Stored records:
-----
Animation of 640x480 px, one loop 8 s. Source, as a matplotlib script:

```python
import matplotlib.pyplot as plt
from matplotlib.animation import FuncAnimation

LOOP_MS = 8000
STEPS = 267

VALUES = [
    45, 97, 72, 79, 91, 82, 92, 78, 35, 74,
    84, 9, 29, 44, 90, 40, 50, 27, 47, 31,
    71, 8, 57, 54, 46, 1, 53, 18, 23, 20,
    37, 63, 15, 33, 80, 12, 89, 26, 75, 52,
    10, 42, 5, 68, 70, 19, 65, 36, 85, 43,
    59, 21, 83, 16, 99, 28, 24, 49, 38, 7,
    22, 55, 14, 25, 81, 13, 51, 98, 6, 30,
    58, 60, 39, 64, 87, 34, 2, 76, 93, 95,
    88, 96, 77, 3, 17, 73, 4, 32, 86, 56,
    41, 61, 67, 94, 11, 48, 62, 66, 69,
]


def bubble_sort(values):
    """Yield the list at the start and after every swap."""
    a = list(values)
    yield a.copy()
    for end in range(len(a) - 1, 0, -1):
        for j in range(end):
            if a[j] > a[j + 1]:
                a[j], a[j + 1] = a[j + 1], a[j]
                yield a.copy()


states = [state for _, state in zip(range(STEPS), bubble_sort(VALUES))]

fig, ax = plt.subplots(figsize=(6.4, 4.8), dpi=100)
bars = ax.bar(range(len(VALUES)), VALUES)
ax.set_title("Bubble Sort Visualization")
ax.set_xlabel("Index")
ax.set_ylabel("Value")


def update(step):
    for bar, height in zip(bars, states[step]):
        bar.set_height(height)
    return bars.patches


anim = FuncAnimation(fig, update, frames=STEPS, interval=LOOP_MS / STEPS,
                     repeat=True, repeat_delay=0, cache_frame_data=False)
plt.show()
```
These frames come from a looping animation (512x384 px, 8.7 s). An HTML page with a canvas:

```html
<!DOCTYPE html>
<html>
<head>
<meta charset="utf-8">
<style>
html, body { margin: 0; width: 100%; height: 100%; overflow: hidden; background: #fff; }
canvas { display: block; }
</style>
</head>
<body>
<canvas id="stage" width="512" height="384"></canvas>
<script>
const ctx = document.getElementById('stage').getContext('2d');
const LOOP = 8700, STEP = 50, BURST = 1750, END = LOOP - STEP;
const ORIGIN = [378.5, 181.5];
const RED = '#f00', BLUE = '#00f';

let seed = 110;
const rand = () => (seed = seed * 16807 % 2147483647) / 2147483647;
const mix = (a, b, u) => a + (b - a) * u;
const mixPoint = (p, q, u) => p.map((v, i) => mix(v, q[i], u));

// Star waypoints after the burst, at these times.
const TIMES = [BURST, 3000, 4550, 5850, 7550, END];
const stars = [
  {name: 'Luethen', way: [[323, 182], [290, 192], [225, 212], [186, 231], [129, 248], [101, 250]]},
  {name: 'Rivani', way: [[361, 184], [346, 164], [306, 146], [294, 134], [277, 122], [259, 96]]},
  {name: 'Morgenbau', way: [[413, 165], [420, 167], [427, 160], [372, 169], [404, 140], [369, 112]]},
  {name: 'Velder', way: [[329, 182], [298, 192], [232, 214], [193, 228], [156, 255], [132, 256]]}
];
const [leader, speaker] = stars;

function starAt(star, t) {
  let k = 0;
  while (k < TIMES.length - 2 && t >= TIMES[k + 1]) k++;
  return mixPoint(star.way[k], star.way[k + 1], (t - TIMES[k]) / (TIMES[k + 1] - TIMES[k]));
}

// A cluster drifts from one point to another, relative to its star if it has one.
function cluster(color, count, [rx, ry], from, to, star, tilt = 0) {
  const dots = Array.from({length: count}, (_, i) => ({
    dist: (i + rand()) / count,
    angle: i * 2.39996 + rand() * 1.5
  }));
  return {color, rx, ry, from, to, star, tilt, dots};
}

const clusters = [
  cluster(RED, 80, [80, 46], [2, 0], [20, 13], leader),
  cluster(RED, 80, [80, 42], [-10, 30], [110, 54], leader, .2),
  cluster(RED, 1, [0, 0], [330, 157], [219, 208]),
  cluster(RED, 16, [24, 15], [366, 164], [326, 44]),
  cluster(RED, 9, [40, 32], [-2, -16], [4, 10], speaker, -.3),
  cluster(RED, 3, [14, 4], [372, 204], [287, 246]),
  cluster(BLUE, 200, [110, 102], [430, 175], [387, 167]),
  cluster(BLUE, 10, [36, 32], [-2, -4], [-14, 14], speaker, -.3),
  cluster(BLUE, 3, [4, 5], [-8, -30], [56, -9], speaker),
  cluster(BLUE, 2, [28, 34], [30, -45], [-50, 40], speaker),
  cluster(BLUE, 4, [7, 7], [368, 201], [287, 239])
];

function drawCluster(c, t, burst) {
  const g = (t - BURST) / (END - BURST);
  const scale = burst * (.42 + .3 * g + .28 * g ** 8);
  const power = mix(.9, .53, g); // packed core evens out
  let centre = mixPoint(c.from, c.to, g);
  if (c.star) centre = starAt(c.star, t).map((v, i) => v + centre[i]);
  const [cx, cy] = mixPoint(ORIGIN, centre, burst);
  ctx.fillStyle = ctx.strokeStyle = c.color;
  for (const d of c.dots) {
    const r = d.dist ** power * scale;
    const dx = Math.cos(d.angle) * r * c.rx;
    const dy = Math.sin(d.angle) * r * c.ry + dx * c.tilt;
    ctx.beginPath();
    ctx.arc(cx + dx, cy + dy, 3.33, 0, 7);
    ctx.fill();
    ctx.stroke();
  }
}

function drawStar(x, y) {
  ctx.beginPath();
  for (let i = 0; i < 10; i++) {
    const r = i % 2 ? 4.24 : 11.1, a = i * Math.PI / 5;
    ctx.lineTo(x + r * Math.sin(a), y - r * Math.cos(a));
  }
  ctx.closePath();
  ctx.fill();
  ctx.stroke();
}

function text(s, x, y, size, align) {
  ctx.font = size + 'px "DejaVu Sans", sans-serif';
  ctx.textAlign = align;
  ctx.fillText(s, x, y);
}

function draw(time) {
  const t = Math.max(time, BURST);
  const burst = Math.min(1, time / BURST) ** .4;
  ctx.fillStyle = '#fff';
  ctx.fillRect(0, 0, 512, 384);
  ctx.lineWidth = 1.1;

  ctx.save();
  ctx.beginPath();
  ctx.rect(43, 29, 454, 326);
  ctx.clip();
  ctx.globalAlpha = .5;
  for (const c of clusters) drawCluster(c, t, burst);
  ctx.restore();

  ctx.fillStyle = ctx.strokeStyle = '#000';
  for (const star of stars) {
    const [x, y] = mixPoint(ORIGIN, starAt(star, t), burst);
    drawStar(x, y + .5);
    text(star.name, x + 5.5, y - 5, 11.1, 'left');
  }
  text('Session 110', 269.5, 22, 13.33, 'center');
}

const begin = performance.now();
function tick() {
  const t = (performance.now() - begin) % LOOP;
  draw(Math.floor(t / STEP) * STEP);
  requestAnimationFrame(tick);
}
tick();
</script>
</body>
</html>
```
-----
How to complete this task:
Restate the entries above word for word.

Result for this exercise:
Animation of 640x480 px, one loop 8 s. Source, as a matplotlib script:

```python
import matplotlib.pyplot as plt
from matplotlib.animation import FuncAnimation

LOOP_MS = 8000
STEPS = 267

VALUES = [
    45, 97, 72, 79, 91, 82, 92, 78, 35, 74,
    84, 9, 29, 44, 90, 40, 50, 27, 47, 31,
    71, 8, 57, 54, 46, 1, 53, 18, 23, 20,
    37, 63, 15, 33, 80, 12, 89, 26, 75, 52,
    10, 42, 5, 68, 70, 19, 65, 36, 85, 43,
    59, 21, 83, 16, 99, 28, 24, 49, 38, 7,
    22, 55, 14, 25, 81, 13, 51, 98, 6, 30,
    58, 60, 39, 64, 87, 34, 2, 76, 93, 95,
    88, 96, 77, 3, 17, 73, 4, 32, 86, 56,
    41, 61, 67, 94, 11, 48, 62, 66, 69,
]


def bubble_sort(values):
    """Yield the list at the start and after every swap."""
    a = list(values)
    yield a.copy()
    for end in range(len(a) - 1, 0, -1):
        for j in range(end):
            if a[j] > a[j + 1]:
                a[j], a[j + 1] = a[j + 1], a[j]
                yield a.copy()


states = [state for _, state in zip(range(STEPS), bubble_sort(VALUES))]

fig, ax = plt.subplots(figsize=(6.4, 4.8), dpi=100)
bars = ax.bar(range(len(VALUES)), VALUES)
ax.set_title("Bubble Sort Visualization")
ax.set_xlabel("Index")
ax.set_ylabel("Value")


def update(step):
    for bar, height in zip(bars, states[step]):
        bar.set_height(height)
    return bars.patches


anim = FuncAnimation(fig, update, frames=STEPS, interval=LOOP_MS / STEPS,
                     repeat=True, repeat_delay=0, cache_frame_data=False)
plt.show()
```
These frames come from a looping animation (512x384 px, 8.7 s). An HTML page with a canvas:

```html
<!DOCTYPE html>
<html>
<head>
<meta charset="utf-8">
<style>
html, body { margin: 0; width: 100%; height: 100%; overflow: hidden; background: #fff; }
canvas { display: block; }
</style>
</head>
<body>
<canvas id="stage" width="512" height="384"></canvas>
<script>
const ctx = document.getElementById('stage').getContext('2d');
const LOOP = 8700, STEP = 50, BURST = 1750, END = LOOP - STEP;
const ORIGIN = [378.5, 181.5];
const RED = '#f00', BLUE = '#00f';

let seed = 110;
const rand = () => (seed = seed * 16807 % 2147483647) / 2147483647;
const mix = (a, b, u) => a + (b - a) * u;
const mixPoint = (p, q, u) => p.map((v, i) => mix(v, q[i], u));

// Star waypoints after the burst, at these times.
const TIMES = [BURST, 3000, 4550, 5850, 7550, END];
const stars = [
  {name: 'Luethen', way: [[323, 182], [290, 192], [225, 212], [186, 231], [129, 248], [101, 250]]},
  {name: 'Rivani', way: [[361, 184], [346, 164], [306, 146], [294, 134], [277, 122], [259, 96]]},
  {name: 'Morgenbau', way: [[413, 165], [420, 167], [427, 160], [372, 169], [404, 140], [369, 112]]},
  {name: 'Velder', way: [[329, 182], [298, 192], [232, 214], [193, 228], [156, 255], [132, 256]]}
];
const [leader, speaker] = stars;

function starAt(star, t) {
  let k = 0;
  while (k < TIMES.length - 2 && t >= TIMES[k + 1]) k++;
  return mixPoint(star.way[k], star.way[k + 1], (t - TIMES[k]) / (TIMES[k + 1] - TIMES[k]));
}

// A cluster drifts from one point to another, relative to its star if it has one.
function cluster(color, count, [rx, ry], from, to, star, tilt = 0) {
  const dots = Array.from({length: count}, (_, i) => ({
    dist: (i + rand()) / count,
    angle: i * 2.39996 + rand() * 1.5
  }));
  return {color, rx, ry, from, to, star, tilt, dots};
}

const clusters = [
  cluster(RED, 80, [80, 46], [2, 0], [20, 13], leader),
  cluster(RED, 80, [80, 42], [-10, 30], [110, 54], leader, .2),
  cluster(RED, 1, [0, 0], [330, 157], [219, 208]),
  cluster(RED, 16, [24, 15], [366, 164], [326, 44]),
  cluster(RED, 9, [40, 32], [-2, -16], [4, 10], speaker, -.3),
  cluster(RED, 3, [14, 4], [372, 204], [287, 246]),
  cluster(BLUE, 200, [110, 102], [430, 175], [387, 167]),
  cluster(BLUE, 10, [36, 32], [-2, -4], [-14, 14], speaker, -.3),
  cluster(BLUE, 3, [4, 5], [-8, -30], [56, -9], speaker),
  cluster(BLUE, 2, [28, 34], [30, -45], [-50, 40], speaker),
  cluster(BLUE, 4, [7, 7], [368, 201], [287, 239])
];

function drawCluster(c, t, burst) {
  const g = (t - BURST) / (END - BURST);
  const scale = burst * (.42 + .3 * g + .28 * g ** 8);
  const power = mix(.9, .53, g); // packed core evens out
  let centre = mixPoint(c.from, c.to, g);
  if (c.star) centre = starAt(c.star, t).map((v, i) => v + centre[i]);
  const [cx, cy] = mixPoint(ORIGIN, centre, burst);
  ctx.fillStyle = ctx.strokeStyle = c.color;
  for (const d of c.dots) {
    const r = d.dist ** power * scale;
    const dx = Math.cos(d.angle) * r * c.rx;
    const dy = Math.sin(d.angle) * r * c.ry + dx * c.tilt;
    ctx.beginPath();
    ctx.arc(cx + dx, cy + dy, 3.33, 0, 7);
    ctx.fill();
    ctx.stroke();
  }
}

function drawStar(x, y) {
  ctx.beginPath();
  for (let i = 0; i < 10; i++) {
    const r = i % 2 ? 4.24 : 11.1, a = i * Math.PI / 5;
    ctx.lineTo(x + r * Math.sin(a), y - r * Math.cos(a));
  }
  ctx.closePath();
  ctx.fill();
  ctx.stroke();
}

function text(s, x, y, size, align) {
  ctx.font = size + 'px "DejaVu Sans", sans-serif';
  ctx.textAlign = align;
  ctx.fillText(s, x, y);
}

function draw(time) {
  const t = Math.max(time, BURST);
  const burst = Math.min(1, time / BURST) ** .4;
  ctx.fillStyle = '#fff';
  ctx.fillRect(0, 0, 512, 384);
  ctx.lineWidth = 1.1;

  ctx.save();
  ctx.beginPath();
  ctx.rect(43, 29, 454, 326);
  ctx.clip();
  ctx.globalAlpha = .5;
  for (const c of clusters) drawCluster(c, t, burst);
  ctx.restore();

  ctx.fillStyle = ctx.strokeStyle = '#000';
  for (const star of stars) {
    const [x, y] = mixPoint(ORIGIN, starAt(star, t), burst);
    drawStar(x, y + .5);
    text(star.name, x + 5.5, y - 5, 11.1, 'left');
  }
  text('Session 110', 269.5, 22, 13.33, 'center');
}

const begin = performance.now();
function tick() {
  const t = (performance.now() - begin) % LOOP;
  draw(Math.floor(t / STEP) * STEP);
  requestAnimationFrame(tick);
}
tick();
</script>
</body>
</html>
```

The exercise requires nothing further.